• Collected data

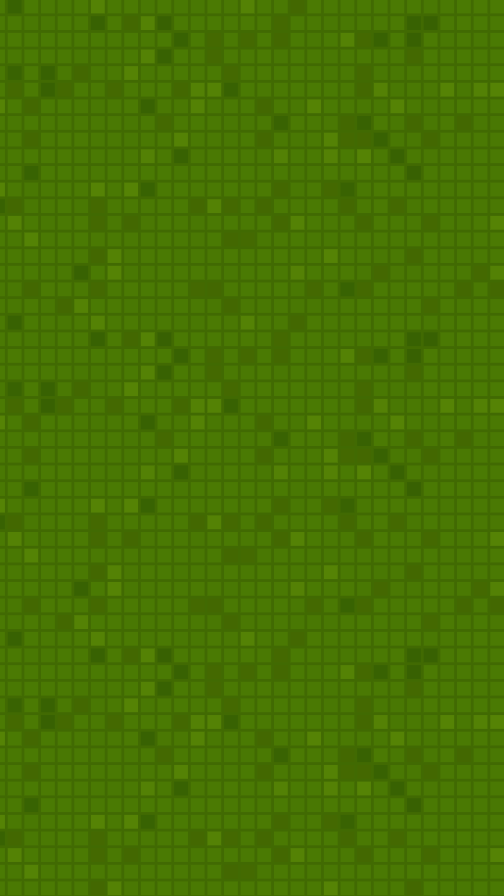
A WebGL 1 fragment shader for this pattern:

```glsl
precision highp float;

// Green mosaic of small square tiles with scattered olive, deep and light tiles.

uniform vec2 u_resolution;

const float COLUMNS = 30.29;              // tiles across the canvas width
const float REPEAT_ROWS = 19.0;           // rows before the scatter repeats
const vec2 GRID_OFFSET = vec2(0.62, 0.04);
const float TILE_HALF = 0.415;            // half a tile, in grid cells

const vec3 GROUT = vec3(0.255, 0.415, 0.008);
const vec3 GREEN = vec3(0.290, 0.475, 0.010);
const vec3 OLIVE = vec3(0.265, 0.410, 0.004);
const vec3 DEEP = vec3(0.220, 0.385, 0.008);
const vec3 LIGHT = vec3(0.330, 0.510, 0.020);

float hash(vec2 p) {
  return fract(sin(dot(p, vec2(127.1, 311.7))) * 43758.5453);
}

// Signed distance to an axis-aligned square centred on the origin.
float squareDistance(vec2 p, float halfSize) {
  vec2 d = abs(p) - halfSize;
  return max(d.x, d.y);
}

// Picks a tile colour from one random value in 0..1.
vec3 tileColor(float pick) {
  vec3 color = GREEN;
  color = mix(color, LIGHT, step(pick, 0.225));
  color = mix(color, OLIVE, step(pick, 0.150));
  color = mix(color, DEEP, step(pick, 0.037));
  return color;
}

// Antialiased coverage of a shape at signed distance d.
float coverage(float d, float pixel) {
  return clamp(0.5 - d / pixel, 0.0, 1.0);
}

void main() {
  float pixel = COLUMNS / u_resolution.x;
  vec2 grid = gl_FragCoord.xy * pixel + GRID_OFFSET;
  vec2 cell = floor(grid);
  vec2 local = fract(grid) - 0.5;

  // The scatter repeats vertically.
  vec2 id = vec2(cell.x, mod(cell.y, REPEAT_ROWS));

  // Tile tone with a faint variation in brightness.
  float shade = 1.0 + 0.02 * (hash(id + 57.3) - 0.5);
  vec3 tile = tileColor(hash(id + 3.7)) * shade;

  float inside = coverage(squareDistance(local, TILE_HALF), pixel);
  gl_FragColor = vec4(mix(GROUT, tile, inside), 1.0);
}
```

• TASK GOAL
Looking at the records, state how many lines contain "return" and write nothing besides that number.

• SOLUTION FOR THIS PROBLEM
4